So, what do you think about the Disney Princess phenomena?
Haven’t heard those terms before?
“Mommy wars” is a phrase that started to get a lot of attention in the mid 2000s, and described the tension between stay-at-home moms and mothers who went back into the workforce. According to the mommy wars concept, American women are really judgmental about how others manage the career-parenting balance. The stay-at-home moms think the working moms are abandoning their kids, or at the very least missing out on what matters in life. The career moms think that the stay-at-homes are anti-feminist and, well, boring.
That’s the theory, at least.
There are some critics who think the mommy wars phenomena was media driven, and that mothers tend to be far more supportive of each other than divisive. These critics believe the whole mommy wars concept is passé, a relic of the Brangelina, pre-YouTube era.
Indeed, take a tour through the world of parenting websites and mommy blogs today, and people seem to be bending over backwards to show their acceptance of anyone who is just trying to figure out this crazy, overwhelming, joyful, exhausting thing called motherhood.
When it comes to princesses, though, the gloves come off.
Over the past couple of years, there has been a growing number of written critiques of Disney princesses. (For the uninitiated, the "Disney Princess" is Disney’s brilliant marketing idea to combine all of their fairy tale leading ladies, from old school Cinderella, Belle, and Snow White to the more modern Jasmine and Tiana, into one pastel-colored collective.)
Skeptics see the ladies as limiting girls’ play, focusing attention on appearance, and training girls to be little consumers rather than little people with their own creativity. Last year journalist Peggy Orenstein pushed the debate mainstream with her book “Cinderella Ate My Daughter,” connecting the Disney Princess pretty-in-pink phenomena to early sexualization of girls. (We wrote about the same in our piece, “Little Girls or Little Women? The Disney Princess effect.”)
A lot of these princess detractor moms wonder how on earth other mothers don’t see the problem with steering their girls into this cotton candy world of waiting for the prince. As the blog Cinematica put it: “Snow White’s hormones almost kill her, Aurora is married off in the crib for politics and saved years later with a kiss (or sex and slavery when Anne Rice has her say), Jasmine is a pretty girl saved by a street rat, Ariel gets to look pretty and say nothing, Belle works her sexuality, and Cinderella is saved because of her beauty.”

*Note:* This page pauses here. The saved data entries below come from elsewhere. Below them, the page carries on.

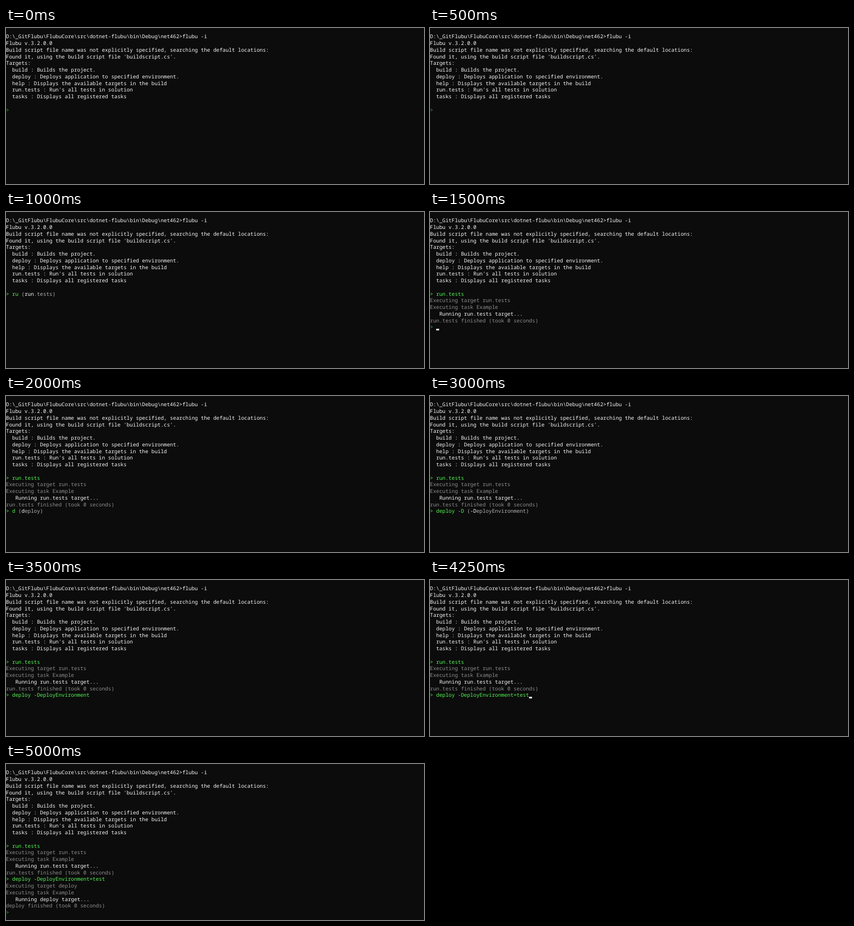
An HTML page for the animation above (5.25 s loop, 864 by 322 pixels).

```html
<!DOCTYPE html>
<html lang="en">
<head>
<meta charset="utf-8">
<title>Interactive build console</title>
<style>
  html, body { margin: 0; width: 100%; height: 100%; overflow: hidden; background: #0c0c0c; }
  svg { display: block; }
  text {
    font: 500 10.667px "Noto Sans Mono", "DejaVu Sans Mono", monospace;
    white-space: pre;
    text-rendering: geometricPrecision;
  }
</style>
</head>
<body>
<svg id="stage" width="864" height="322" viewBox="0 0 864 322">
  <rect width="864" height="322" fill="#0c0c0c"/>
  <g id="lines"></g>
  <rect id="cursor" width="6" height="3.4" fill="#f2f2f2"/>
</svg>
<script>
const NS = "http://www.w3.org/2000/svg";
const LOOP = 5250, CELL = 6.4, PITCH = 13.75, BASE = 21.3;
const WHITE = "#f8f8f8", GRAY = "#8e8e8e", HINT = "#b4b4b4", GREEN = "#55f855", PROMPT = "#3fb944";
const FIRST_ROW = 11, SECOND_ROW = 16, LAST_ROW = 21;

const intro = String.raw`D:\_GitFlubu\FlubuCore\src\dotnet-flubu\bin\Debug\net462>flubu -i
Flubu v.3.2.0.0
Build script file name was not explicitly specified, searching the default locations:
Found it, using the build script file 'buildscript.cs'.
Targets:
  build : Builds the project.
  deploy : Deploys application to specified environment.
  help : Displays the available targets in the build
  run.tests : Run's all tests in solution
  tasks : Displays all registered tasks`.split("\n");

// Each step: start time, prompt row, typed text, completion hint, cursor shown
const steps = [
  [0, FIRST_ROW, "", "", false],
  [750, FIRST_ROW, "r", "run.tests", true],
  [1000, FIRST_ROW, "ru", "run.tests", false],
  [1250, FIRST_ROW, "run.tests", "", true],
  [1500, SECOND_ROW, "", "", true],
  [2000, SECOND_ROW, "d", "deploy", false],
  [2250, SECOND_ROW, "de", "deploy", false],
  [2500, SECOND_ROW, "deploy", "", false],
  [2750, SECOND_ROW, "deploy -", "-DeployEnvironment", false],
  [3000, SECOND_ROW, "deploy -D", "-DeployEnvironment", false],
  [3250, SECOND_ROW, "deploy -De", "-DeployEnvironment", false],
  [3500, SECOND_ROW, "deploy -DeployEnvironment", "", false],
  [3750, SECOND_ROW, "deploy -DeployEnvironment=", "", true],
  [4000, SECOND_ROW, "deploy -DeployEnvironment=te", "", true],
  [4250, SECOND_ROW, "deploy -DeployEnvironment=test", "", true],
  [4500, LAST_ROW, "", "", true],
  [5000, LAST_ROW, "", "", false]
];

const lines = document.getElementById("lines");
const cursor = document.getElementById("cursor");

function write(row, ...parts) {
  const line = document.createElementNS(NS, "text");
  line.setAttribute("x", 0);
  line.setAttribute("y", BASE + row * PITCH);
  for (const [content, color] of parts) {
    const span = document.createElementNS(NS, "tspan");
    span.textContent = content;
    span.setAttribute("fill", color);
    line.append(span);
  }
  lines.append(line);
}

function writeRun(row, command, target) {
  write(row, ["> " + command, GREEN]);
  write(row + 1, ["Executing target " + target, GRAY]);
  write(row + 2, ["Executing task Example", GRAY]);
  write(row + 3, [`   Running ${target} target...`, WHITE]);
  write(row + 4, [target + " finished (took 0 seconds)", GRAY]);
}

function writePrompt(row, typed, hint) {
  const parts = [["> " + typed, typed ? GREEN : PROMPT]];
  if (hint) {
    const split = hint.startsWith("run") ? 3 : typed.split(" ").pop().length;
    parts.push([" (", HINT], [hint.slice(0, split), WHITE], [hint.slice(split) + ")", HINT]);
  }
  write(row, ...parts);
}

let shown = null;
function render(time) {
  const step = steps.findLast(([start]) => start <= time);
  if (step === shown) return;
  shown = step;
  const [, row, typed, hint, blink] = step;
  lines.replaceChildren();
  intro.forEach((content, i) => write(i, [content, WHITE]));
  if (row > FIRST_ROW) writeRun(FIRST_ROW, "run.tests", "run.tests");
  if (row > SECOND_ROW) writeRun(SECOND_ROW, "deploy -DeployEnvironment=test", "deploy");
  writePrompt(row, typed, hint);
  cursor.setAttribute("x", (2 + typed.length) * CELL);
  cursor.setAttribute("y", BASE + row * PITCH - 0.3);
  cursor.setAttribute("visibility", blink ? "visible" : "hidden");
}

const begin = performance.now();
function tick() {
  render((performance.now() - begin) % LOOP);
  requestAnimationFrame(tick);
}
tick();
</script>
</body>
</html>
```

But on the other side, along with the princess detractors have come princess defenders. A slew of the Disney faithful have taken to the blogosphere, pointing out that princesses are sweet, nice, like to read (Belle), work without complaining (Cinderella) and actually pretty spunky if you look closely. (Doesn’t Pocahantas stop a murder?)
“They are good people,” wrote one blogger. “Name one mean thing that any of the Disney princesses say, ever. It isn’t possible, because they’re all incredibly kind, even-tempered, and accepting. Shouldn’t kindness be a trait to aspire to?”

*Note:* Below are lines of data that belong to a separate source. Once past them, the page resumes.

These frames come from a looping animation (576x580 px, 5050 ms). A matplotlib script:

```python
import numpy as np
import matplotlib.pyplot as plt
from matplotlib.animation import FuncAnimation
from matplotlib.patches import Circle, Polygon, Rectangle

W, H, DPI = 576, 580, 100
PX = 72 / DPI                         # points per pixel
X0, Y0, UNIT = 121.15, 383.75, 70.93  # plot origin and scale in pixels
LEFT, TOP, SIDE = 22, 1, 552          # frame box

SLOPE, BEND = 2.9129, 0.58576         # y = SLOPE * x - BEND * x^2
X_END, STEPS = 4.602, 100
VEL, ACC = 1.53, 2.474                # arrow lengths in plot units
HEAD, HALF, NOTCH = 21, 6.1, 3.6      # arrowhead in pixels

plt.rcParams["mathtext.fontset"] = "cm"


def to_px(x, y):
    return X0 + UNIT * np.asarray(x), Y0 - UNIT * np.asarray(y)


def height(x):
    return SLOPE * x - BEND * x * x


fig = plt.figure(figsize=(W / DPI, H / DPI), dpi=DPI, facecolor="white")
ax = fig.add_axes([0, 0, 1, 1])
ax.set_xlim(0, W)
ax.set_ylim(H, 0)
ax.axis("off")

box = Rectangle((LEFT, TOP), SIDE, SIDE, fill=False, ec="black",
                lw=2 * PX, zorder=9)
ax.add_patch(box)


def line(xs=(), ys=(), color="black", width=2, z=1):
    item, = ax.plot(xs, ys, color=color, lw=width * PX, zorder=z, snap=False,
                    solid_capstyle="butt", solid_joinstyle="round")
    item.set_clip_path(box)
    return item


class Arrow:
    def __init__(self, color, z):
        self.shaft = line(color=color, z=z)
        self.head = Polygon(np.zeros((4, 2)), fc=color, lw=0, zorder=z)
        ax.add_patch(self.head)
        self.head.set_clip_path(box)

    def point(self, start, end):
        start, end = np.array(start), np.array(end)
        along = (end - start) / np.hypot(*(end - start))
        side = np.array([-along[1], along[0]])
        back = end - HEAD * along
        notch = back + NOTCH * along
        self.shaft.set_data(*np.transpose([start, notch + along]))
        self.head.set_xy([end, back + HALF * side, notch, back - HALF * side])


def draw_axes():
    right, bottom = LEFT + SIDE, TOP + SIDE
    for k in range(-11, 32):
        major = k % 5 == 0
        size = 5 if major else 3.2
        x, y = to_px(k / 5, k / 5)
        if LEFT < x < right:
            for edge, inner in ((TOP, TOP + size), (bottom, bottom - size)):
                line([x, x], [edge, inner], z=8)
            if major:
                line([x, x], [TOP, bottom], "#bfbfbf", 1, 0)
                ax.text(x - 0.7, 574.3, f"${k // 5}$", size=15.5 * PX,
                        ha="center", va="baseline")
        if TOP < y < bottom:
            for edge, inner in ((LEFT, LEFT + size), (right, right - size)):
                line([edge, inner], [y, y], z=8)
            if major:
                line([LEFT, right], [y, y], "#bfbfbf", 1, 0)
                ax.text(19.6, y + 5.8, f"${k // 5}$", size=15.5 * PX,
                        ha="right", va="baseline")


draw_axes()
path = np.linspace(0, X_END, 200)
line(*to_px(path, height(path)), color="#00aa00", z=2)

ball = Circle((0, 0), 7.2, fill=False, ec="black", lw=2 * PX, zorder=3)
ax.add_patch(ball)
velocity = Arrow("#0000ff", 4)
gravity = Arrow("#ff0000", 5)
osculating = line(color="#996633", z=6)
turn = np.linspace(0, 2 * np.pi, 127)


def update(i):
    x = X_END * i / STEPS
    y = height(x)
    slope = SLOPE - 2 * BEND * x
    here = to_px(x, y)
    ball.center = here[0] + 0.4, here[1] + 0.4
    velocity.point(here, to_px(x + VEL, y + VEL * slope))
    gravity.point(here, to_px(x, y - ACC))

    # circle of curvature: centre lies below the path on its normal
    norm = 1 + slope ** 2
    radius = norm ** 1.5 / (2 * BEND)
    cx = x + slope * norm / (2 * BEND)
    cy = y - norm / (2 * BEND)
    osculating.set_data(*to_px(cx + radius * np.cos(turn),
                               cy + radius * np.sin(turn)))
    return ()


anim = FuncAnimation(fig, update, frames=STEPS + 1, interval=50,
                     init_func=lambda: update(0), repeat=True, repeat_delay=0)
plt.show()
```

Others are a bit more touchy; some say they feel the need to fight back against yet another feminist attack.
“Please, stop underestimating the ability of our future women to tell the difference between fantasy and reality,” another blogger wrote. “The girls are fine. If they want a pretty little doll in a fancy dress, then allow them their joy. They’ll make the right choice when it really matters.”
One of the reasons the debate has become intense, Ms. Hains says, is that Disney princesses are just everywhere. Much of the $4 billion Disney princess empire (yes, billion) is based on an amazing amount of branding. The princesses are on coloring books and winter coats and cereal boxes and bedspreads; they are on plant seed packets and television shows and rain boots. Hains says she even saw Disney princess-branded grapes.
The princesses are so overwhelmingly everywhere that some academics say they have managed to become synonymous with girlhood itself – a phenomena Hains calls “lifestyle branding,” which is when a particular brand becomes so embedded into all aspects of a consumer’s life that it shapes her very identity.
So when a little girl throws a fit because her father is trying to get her to wear a sweater – and princesses don’t wear sweaters!!! – it’s because dad is trying to get her to do something that goes against everything she believes she is. Which is why parents are so interested in the phenomena – in a lot of ways, Disney Princesses are defining their girls’ lives.
To critics, this is sinister – a prime example of manipulative marketing to children, good for Disney’s bottom line and not much else. To the princess faithful, though, this “I will not take off my Little Mermaid outfit” phase is just that – a phase. It’s at worst an annoyance, and, more likely, a sweet, pretty-in-pink part of growing up.
What do you think? Are you pro or anti? Or do you think that, like the mommy wars, this division is overblown?